This book investigates how identities have been constructed in Australian art from 1788 onwards. Ian McLean shows that Australian art, and the writing of its history, has, since settlement, been in a dialogue (although often submerged) with Aboriginal art and culture; and that this dialogue is inextricably interwoven with the struggle to find an identity in the antipodes. Beginning with a discussion of how Australia was imagined by Europeans before colonisation, McLean traces the representation of indigeneity through the history of Australian art, and the concomitant invention of an Australian subjectivity. He argues that the colonising culture invested far more in indigenous aspects of the country and its inhabitants than it has been willing to admit. McLean considers artists and their work within a cultural context, and also provides a contemporary theoretical and critical context for his claims.
- Hardback | 216 pages
- 160 x 230 x 20mm | 498.96g
- 02 Jul 2010
- CAMBRIDGE UNIVERSITY PRESS
- Cambridge, United Kingdom
Review of the hardback: 'White Aborigines is a revealing and inspirational book ...' George Menham, The Australian National Review
Table of contents

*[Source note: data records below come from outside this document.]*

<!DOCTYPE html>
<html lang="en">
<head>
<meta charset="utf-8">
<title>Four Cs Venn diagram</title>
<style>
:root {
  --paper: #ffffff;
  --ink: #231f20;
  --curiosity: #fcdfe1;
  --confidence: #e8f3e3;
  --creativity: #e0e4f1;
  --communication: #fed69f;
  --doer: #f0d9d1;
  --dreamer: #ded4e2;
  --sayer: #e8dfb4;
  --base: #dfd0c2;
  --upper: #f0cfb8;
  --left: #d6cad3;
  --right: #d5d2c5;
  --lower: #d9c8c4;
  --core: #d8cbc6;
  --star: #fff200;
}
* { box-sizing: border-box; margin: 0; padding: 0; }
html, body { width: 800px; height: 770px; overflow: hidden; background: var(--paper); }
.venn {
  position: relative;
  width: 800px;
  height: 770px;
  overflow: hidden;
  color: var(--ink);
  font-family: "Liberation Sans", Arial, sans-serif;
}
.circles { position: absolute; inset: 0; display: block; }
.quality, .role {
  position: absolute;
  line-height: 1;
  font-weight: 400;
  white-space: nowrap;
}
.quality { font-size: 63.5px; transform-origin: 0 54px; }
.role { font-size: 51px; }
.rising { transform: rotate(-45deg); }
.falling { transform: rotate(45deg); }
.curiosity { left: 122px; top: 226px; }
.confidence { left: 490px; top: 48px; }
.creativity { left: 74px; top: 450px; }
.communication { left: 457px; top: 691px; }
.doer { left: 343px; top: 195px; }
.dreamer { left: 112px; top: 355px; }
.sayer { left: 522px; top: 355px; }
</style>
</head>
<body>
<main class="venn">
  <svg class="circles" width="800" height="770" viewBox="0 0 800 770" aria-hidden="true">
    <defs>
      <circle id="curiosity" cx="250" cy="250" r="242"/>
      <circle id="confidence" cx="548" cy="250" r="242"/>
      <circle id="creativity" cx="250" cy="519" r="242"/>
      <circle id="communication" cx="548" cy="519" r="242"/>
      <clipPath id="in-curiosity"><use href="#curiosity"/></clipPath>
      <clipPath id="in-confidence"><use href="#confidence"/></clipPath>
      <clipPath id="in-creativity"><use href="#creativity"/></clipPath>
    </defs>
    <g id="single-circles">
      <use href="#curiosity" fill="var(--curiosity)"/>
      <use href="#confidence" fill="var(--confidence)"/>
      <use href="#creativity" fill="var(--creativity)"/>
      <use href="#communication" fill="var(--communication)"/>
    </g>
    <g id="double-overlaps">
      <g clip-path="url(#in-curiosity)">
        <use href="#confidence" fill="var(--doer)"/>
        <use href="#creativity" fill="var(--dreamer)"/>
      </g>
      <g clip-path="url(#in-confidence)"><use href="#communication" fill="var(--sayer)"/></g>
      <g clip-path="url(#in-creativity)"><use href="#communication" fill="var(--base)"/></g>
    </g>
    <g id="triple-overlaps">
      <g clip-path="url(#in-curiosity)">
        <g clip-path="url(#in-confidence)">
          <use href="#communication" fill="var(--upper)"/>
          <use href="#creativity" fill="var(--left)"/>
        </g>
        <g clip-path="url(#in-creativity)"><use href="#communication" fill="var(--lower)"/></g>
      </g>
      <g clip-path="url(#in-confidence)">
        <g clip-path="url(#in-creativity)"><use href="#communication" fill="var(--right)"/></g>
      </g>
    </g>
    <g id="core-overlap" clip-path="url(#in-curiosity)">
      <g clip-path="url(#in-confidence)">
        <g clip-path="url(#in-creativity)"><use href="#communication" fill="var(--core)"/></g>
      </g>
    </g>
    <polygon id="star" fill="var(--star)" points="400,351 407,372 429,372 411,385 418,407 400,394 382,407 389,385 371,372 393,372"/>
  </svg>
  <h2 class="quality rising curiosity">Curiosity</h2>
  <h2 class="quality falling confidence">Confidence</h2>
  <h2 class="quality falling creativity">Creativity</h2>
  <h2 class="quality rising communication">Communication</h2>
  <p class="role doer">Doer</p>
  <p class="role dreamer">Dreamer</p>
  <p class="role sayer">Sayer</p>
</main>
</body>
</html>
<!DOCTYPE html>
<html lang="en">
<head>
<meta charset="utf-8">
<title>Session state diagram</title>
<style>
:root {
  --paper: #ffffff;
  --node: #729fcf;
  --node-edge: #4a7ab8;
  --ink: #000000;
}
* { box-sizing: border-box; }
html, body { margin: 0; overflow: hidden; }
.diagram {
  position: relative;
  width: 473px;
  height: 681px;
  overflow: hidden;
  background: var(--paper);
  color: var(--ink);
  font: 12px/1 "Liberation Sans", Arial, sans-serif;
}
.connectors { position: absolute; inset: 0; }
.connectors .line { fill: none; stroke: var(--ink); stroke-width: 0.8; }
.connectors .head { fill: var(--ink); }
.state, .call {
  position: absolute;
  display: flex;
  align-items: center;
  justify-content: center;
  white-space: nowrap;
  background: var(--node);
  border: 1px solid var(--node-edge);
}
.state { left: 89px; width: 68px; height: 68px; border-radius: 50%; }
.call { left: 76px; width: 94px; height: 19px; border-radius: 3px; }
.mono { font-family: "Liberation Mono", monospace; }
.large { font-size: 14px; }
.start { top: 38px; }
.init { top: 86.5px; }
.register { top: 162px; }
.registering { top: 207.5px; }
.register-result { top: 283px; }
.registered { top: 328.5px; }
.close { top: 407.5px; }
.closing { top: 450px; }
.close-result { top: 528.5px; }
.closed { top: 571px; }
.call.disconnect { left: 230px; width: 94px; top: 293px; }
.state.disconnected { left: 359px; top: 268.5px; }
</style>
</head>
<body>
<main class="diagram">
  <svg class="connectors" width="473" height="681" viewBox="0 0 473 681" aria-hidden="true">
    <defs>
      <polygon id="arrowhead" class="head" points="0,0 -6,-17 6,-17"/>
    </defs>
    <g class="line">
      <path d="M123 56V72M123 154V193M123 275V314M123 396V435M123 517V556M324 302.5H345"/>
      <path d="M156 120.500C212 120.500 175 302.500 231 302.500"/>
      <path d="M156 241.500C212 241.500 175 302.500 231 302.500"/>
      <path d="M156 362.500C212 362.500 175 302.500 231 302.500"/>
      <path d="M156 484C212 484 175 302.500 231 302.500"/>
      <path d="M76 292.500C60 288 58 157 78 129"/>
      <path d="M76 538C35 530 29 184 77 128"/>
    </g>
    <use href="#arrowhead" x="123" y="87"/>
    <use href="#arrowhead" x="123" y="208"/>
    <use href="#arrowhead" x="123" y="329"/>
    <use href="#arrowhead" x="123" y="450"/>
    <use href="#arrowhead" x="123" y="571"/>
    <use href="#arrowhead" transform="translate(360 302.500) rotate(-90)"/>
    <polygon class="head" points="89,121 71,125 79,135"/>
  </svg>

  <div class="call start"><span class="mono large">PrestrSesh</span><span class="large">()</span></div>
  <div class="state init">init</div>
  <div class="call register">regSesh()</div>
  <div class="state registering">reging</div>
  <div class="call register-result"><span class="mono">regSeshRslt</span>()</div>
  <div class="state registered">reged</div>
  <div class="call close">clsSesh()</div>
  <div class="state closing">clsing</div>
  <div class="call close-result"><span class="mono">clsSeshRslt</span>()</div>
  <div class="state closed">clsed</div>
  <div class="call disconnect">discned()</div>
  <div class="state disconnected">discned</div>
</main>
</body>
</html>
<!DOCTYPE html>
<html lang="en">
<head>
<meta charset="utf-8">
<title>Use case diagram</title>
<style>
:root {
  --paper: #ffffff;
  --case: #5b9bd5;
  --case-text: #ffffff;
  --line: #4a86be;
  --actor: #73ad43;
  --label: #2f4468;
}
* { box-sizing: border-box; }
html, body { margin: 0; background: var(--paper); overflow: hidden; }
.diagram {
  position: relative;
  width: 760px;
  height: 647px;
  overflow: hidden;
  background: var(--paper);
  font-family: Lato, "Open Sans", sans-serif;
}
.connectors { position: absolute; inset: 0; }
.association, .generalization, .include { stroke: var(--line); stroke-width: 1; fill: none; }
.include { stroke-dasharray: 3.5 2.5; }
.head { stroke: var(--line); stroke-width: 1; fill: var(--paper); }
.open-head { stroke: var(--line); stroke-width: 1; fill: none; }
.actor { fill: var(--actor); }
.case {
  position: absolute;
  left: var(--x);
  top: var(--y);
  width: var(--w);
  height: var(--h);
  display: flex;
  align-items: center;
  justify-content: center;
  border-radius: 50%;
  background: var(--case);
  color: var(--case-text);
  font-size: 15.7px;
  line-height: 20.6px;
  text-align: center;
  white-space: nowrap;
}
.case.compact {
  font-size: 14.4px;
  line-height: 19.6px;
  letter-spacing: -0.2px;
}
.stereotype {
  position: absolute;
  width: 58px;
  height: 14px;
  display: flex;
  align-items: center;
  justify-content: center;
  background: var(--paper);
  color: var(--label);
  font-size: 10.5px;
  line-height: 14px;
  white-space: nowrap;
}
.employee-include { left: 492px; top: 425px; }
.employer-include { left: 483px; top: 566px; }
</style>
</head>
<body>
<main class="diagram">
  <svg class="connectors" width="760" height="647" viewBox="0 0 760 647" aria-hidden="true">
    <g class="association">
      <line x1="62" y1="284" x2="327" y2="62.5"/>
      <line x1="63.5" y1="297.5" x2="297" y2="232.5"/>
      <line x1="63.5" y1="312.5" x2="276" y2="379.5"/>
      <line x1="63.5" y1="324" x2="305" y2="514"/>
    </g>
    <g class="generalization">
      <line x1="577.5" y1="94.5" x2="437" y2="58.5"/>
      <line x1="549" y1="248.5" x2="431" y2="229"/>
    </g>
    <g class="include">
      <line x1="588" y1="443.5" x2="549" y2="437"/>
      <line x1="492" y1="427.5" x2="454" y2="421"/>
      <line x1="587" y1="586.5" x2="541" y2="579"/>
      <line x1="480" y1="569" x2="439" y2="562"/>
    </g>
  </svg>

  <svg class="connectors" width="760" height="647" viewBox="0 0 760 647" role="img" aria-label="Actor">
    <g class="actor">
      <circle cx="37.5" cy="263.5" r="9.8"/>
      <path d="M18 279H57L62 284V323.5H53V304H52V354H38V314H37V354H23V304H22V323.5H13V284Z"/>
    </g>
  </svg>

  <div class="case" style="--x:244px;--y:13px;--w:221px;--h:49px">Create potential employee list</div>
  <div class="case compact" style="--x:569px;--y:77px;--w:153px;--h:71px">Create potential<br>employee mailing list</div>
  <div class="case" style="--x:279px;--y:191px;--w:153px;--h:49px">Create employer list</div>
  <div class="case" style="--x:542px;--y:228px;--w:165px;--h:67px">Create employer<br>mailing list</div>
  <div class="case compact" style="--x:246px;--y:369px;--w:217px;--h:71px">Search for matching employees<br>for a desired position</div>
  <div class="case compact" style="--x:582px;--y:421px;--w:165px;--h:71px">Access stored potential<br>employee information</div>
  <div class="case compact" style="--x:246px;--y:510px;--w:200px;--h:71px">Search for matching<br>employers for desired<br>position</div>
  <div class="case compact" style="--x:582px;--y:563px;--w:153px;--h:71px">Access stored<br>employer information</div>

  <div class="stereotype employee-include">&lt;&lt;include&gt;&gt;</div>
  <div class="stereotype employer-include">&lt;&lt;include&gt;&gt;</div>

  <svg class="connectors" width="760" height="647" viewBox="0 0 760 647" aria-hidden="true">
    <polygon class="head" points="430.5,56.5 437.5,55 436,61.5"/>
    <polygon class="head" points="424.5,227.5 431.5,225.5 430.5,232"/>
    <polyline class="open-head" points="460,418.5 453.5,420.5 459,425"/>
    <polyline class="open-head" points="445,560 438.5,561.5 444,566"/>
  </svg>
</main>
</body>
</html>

Preface; Acknowledgements; 1. Ocean and the Antipodes; 2. Artful killings; 3. The art of settlement; 4. The bad conscience of impressionism; 5. Aboriginalism and Australian nationalism; 6. The Aboriginal renaissance; 7. Aboriginality and contemporary Australian painting; 8. Painting for a new republic; Postscript: The wandering islands; Notes; Bibliography; Index.